This car has kindly been loaned to the Jaguar Daimler Heritage Trust, by its owner Peter Griffiths, to appear in our ‘E-type Evolution’ exhibition from March to the end of June 2021.
It is a highly modified 1971 Jaguar V12 E-type which had an extensive racing career from the mid 70’s until 2001. It was built by Fred Cliffe, a respected racer who had ambitions to conquer the Modsports category of motor racing, using a V12 engine and gearbox from the Broadspeed XJC programme of 1976 to 1977. Fred Cliffe raced it in Modsports for about 10 years and then sold the car in 1986 to Jaguar Racing specialist, Rob Beere. It was driven by Malcolm Hamilton between 1988 until 2001 during which time it was modified further by Beere.
It is now powered by a 7.3-litre version of Jaguar’s V12 engine, producing around 750 bhp and 680 lb ft of torque, through SIX twin-choke Weber carburettors. It has a Hewland dog-leg gearbox and a sturdy triple-plate clutch. The drivetrain is effectively to TWR Group C spec, with wheels from the Jaguar XJ220 Le Mans racers, Dunlop slick tyres, and a carbon-fibre rear wing from an old Silk Cut XJR-9. It has unique suspension wishbones and anti-roll bars developed by Rob Beere Racing, Penske springs and dampers, and AP Racing brakes: Front – 15in diameter with 6 pot calipers; Rear – 13in with 4 pot calipers.

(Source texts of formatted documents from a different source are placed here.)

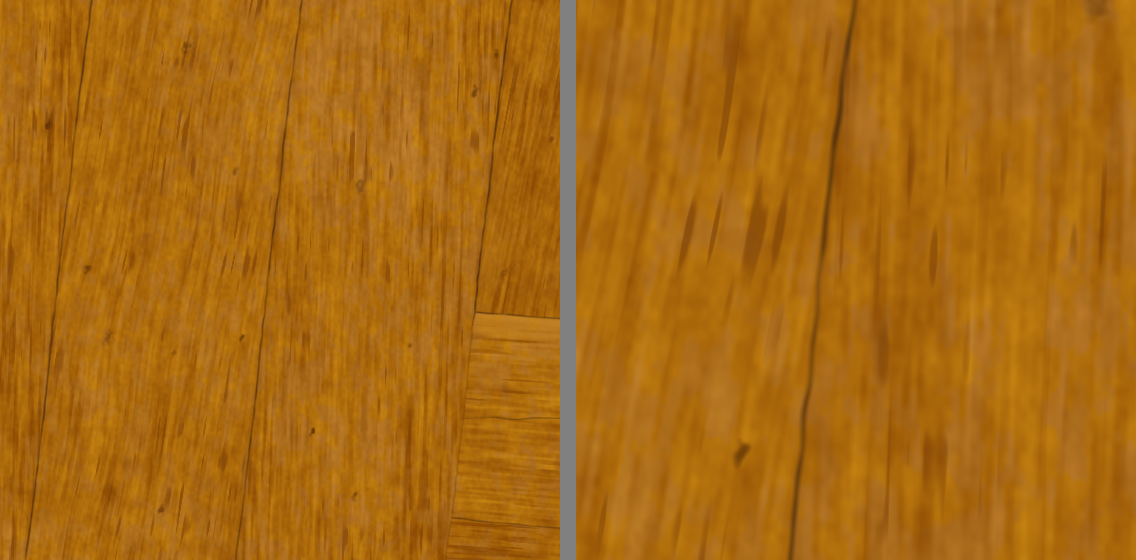
Left, the full canvas; right, a detail of the centre.
A Shadertoy shader for this texture:

```glsl
// Worn honey-coloured parquet: long leaning boards beside a column of short blocks.
// Stretched value noise gives the grain, soft noise the grey wear, and
// distance functions the dark joints and the scattered knots.

const vec3 DARK_WOOD  = vec3(0.590, 0.328, 0.020);
const vec3 LIGHT_WOOD = vec3(0.762, 0.502, 0.066);
const vec3 PORE       = vec3(0.490, 0.255, 0.025);
const vec3 WEAR       = vec3(0.652, 0.412, 0.125);
const vec3 JOINT      = vec3(0.290, 0.170, 0.045);
const vec3 PALE_EDGE  = vec3(0.770, 0.515, 0.140);

const float BOARD_WIDTH = 0.375;
const float BOARD_START = 0.047;
const float BOARD_LEAN  = 0.115;
const float JOINT_WIDTH = 0.0014;
const float KNOT_CELLS  = 7.0;
const float KNOT_CHANCE = 0.30;

float hash(vec2 p) {
    vec3 q = fract(p.xyx * 0.1031);
    q += dot(q, q.yzx + 33.33);
    return fract((q.x + q.y) * q.z);
}

float noise(vec2 p) {
    vec2 i = floor(p), f = fract(p);
    f = f * f * (3.0 - 2.0 * f);
    return mix(mix(hash(i), hash(i + vec2(1, 0)), f.x),
               mix(hash(i + vec2(0, 1)), hash(i + vec2(1, 1)), f.x), f.y);
}

float fbm(vec2 p) {
    float sum = 0.0, amp = 0.5;
    for (int i = 0; i < 4; i++) {
        sum += amp * noise(p);
        p = mat2(1.6, 1.2, -1.2, 1.6) * p + 17.3;
        amp *= 0.5;
    }
    return sum / 0.9375;
}

// Soft line of the given half width around distance d
float line(float d, float width) {
    float blur = max(0.0019, 0.7 / iResolution.y);
    return 1.0 - smoothstep(width - blur, width + blur, abs(d));
}

// Small dark knots with ragged edges, the larger ones with a paler heart
float knots(vec2 p) {
    vec2 cell = floor(p * KNOT_CELLS);
    float ragged = 1.3 * (noise(p * 170.0) - 0.5);
    float dark = 0.0;
    for (int j = -1; j <= 1; j++)
    for (int i = -1; i <= 1; i++) {
        vec2 id = cell + vec2(i, j);
        float present = step(hash(id + 71.0), KNOT_CHANCE);
        vec2 centre = (id + vec2(hash(id + 11.0), hash(id + 29.0))) / KNOT_CELLS;
        vec2 d = p - centre;
        d.x -= 0.3 * d.y;
        float radius = mix(0.004, 0.011, pow(hash(id + 47.0), 2.5));
        float r = length(d * vec2(1.0, 0.65)) / radius + ragged;
        float spot = 1.0 - smoothstep(0.2, 1.5, r);
        float heart = step(0.007, radius) * (1.0 - smoothstep(0.1, 0.7, r));
        float strength = mix(0.35, 0.85, hash(id + 83.0));
        dark = max(dark, present * strength * (spot - 0.5 * heart));
    }
    return dark;
}

void mainImage(out vec4 fragColor, in vec2 fragCoord) {
    vec2 uv = fragCoord / iResolution.y;

    // Board layout: leaning boards, the last column cut into blocks
    float wobble = 0.004 * noise(vec2(uv.y * 9.0, 3.0)) + 0.002 * noise(vec2(uv.y * 50.0, 7.0));
    float s = (uv.x - BOARD_START - BOARD_LEAN * uv.y + wobble - 0.003) / BOARD_WIDTH;
    float board = floor(s);
    float nearest = floor(s + 0.5);
    float column = step(2.0, board);
    float ripple = 0.003 * (noise(vec2(uv.x * 40.0, 9.0)) - 0.5);
    float endJoint = uv.y - 0.443 + 0.085 * (uv.x - 0.846) + ripple;
    float lowJoint = uv.y - 0.075 + 0.095 * (uv.x - 0.800) + ripple;
    float block = column * step(endJoint, 0.0);
    float lastBlock = block * step(lowJoint, 0.0);
    float upper = column - block;
    float figured = step(abs(board), 0.5);

    // Grain coordinates: x across the fibres, y along them
    float lean = 0.035 + 0.12 * figured + 0.15 * upper;
    vec2 g = vec2(uv.x - lean * uv.y, uv.y);
    g = mix(g, vec2(uv.y + 0.07 * uv.x, uv.x), block);
    g.x += (0.004 + 0.010 * figured) * (noise(uv * vec2(6.0, 5.0)) - 0.5);
    g += board * 7.31 + block * 3.7;

    // Tone from bands, streaks, crisp fibres and mottling
    float streak = noise(g * vec2(130.0, 9.0)) - 0.5;
    float fibre  = noise(g * vec2(235.0, 24.0) + 40.0) - 0.5;
    float band   = noise(g * vec2(45.0, 3.0) + 90.0) - 0.5;
    float mottle = fbm(uv * vec2(60.0, 42.0)) - 0.5;
    float cloud  = fbm(uv * 5.0 + 8.0) - 0.5;
    float speck  = noise(uv * vec2(200.0, 150.0)) - 0.5;
    float strands = smoothstep(0.56, 0.80, noise(g * vec2(165.0, 11.0) + 210.0));
    strands *= 0.3 + 0.7 * smoothstep(0.3, 0.6, noise(g * vec2(14.0, 5.0) + 33.0));
    float tone = 0.58 + (0.46 - 0.20 * figured) * streak + 0.42 * fibre + 0.24 * band
               + 0.62 * mottle + 0.20 * cloud + 0.22 * speck - (0.42 - 0.16 * figured) * strands;
    float arcs = sin(95.0 * (uv.y - 0.45 * uv.x + 1.1 * uv.x * uv.x) + 9.0 * fbm(uv * 7.0));
    tone += 0.06 * arcs * figured * (1.0 - smoothstep(0.2, 0.5, uv.y));
    tone += 0.08 * (uv.y - 0.5) + 0.01 * figured - 0.20 * upper + 0.06 * block - 0.16 * lastBlock;
    vec3 color = mix(DARK_WOOD, LIGHT_WOOD, clamp(tone, -0.2, 1.1));

    // Grey wear in small flakes, broken up along the fibres
    float worn = fbm(uv * vec2(62.0, 38.0) + 60.0) + 0.30 * fibre + 0.45 * cloud;
    float wearAmount = 0.66 + 0.12 * step(0.5, board) - 0.52 * upper - 0.10 * block;
    vec3 wearColor = WEAR + 0.13 * (tone - 0.5);
    color = mix(color, wearColor, wearAmount * smoothstep(0.47, 0.64, worn));

    // Thin dark pores, then knots
    float pore = smoothstep(0.74, 0.92, noise(g * vec2(180.0, 17.0) + 150.0));
    pore *= smoothstep(0.40, 0.70, noise(uv * 13.0 + 5.0));
    color = mix(color, PORE, 0.60 * pore);
    color = mix(color, PORE * 0.75, knots(uv) * (1.0 - 0.8 * block));

    // Pale end of the first block
    float pale = block * smoothstep(-0.052, -0.036, endJoint + 0.010 * streak);
    color = mix(color, PALE_EDGE, 0.60 * pale);

    // Joints with a soft shadow and uneven filling
    float side = (s - nearest) * BOARD_WIDTH;
    float fill = 0.35 + 0.40 * noise(vec2(uv.y * 24.0, nearest * 5.0))
               + 0.40 * noise(vec2(uv.y * 75.0, nearest * 3.0));
    float lastSide = step(1.5, nearest);
    fill *= mix(1.0, mix(0.35, 1.25, smoothstep(0.40, 0.46, uv.y)), lastSide);
    float joint = fill * line(side, JOINT_WIDTH);
    float shadow = fill * exp(-abs(side) / 0.005);
    float gap = 0.6 + 0.5 * noise(vec2(uv.x * 60.0, 4.0));
    float cross = gap * max(line(endJoint, JOINT_WIDTH), 0.8 * line(lowJoint, JOINT_WIDTH));
    float crack = line(uv.y - 0.255 + 0.006 * noise(uv * 25.0), 0.001);
    crack *= 0.7 * smoothstep(0.35, 0.7, noise(vec2(uv.x * 22.0, 2.0)));
    joint = max(joint, column * max(0.85 * cross, crack));
    color = mix(color, PORE, 0.36 * shadow);
    color = mix(color, JOINT, 0.78 * clamp(joint, 0.0, 1.0));

    fragColor = vec4(color, 1.0);
}
```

The bodywork is built from aluminium, fibreglass and carbonfibre, and at 1,275 kg is a good ¼ tonne lighter than a standard E-Type V12.
The car was hugely successful during the ‘80s and ‘90s and in May 1989 a news article in Jaguar Driver magazine stated ….’it is now considered the world’s fastest V12 E-type.’ In 1997 it held the lap records at: Brands Hatch, Castle Coombe, Mallory Park, Oulton Park, Pembrey, Thruxton and Silverstone.
It was entered in the 2001 Woodbridge Speed Trials achieving a speed record of 184 mph (296.12 km/h) and it can sprint from a standstill to 150 mph (242 km/h) in around eight seconds.
In 2001, it was involved in an accident and its racing career ended. Its current owner, Peter Griffiths, bought it in 2009 and rebuilt it to its current condition.
Owner: Peter Griffiths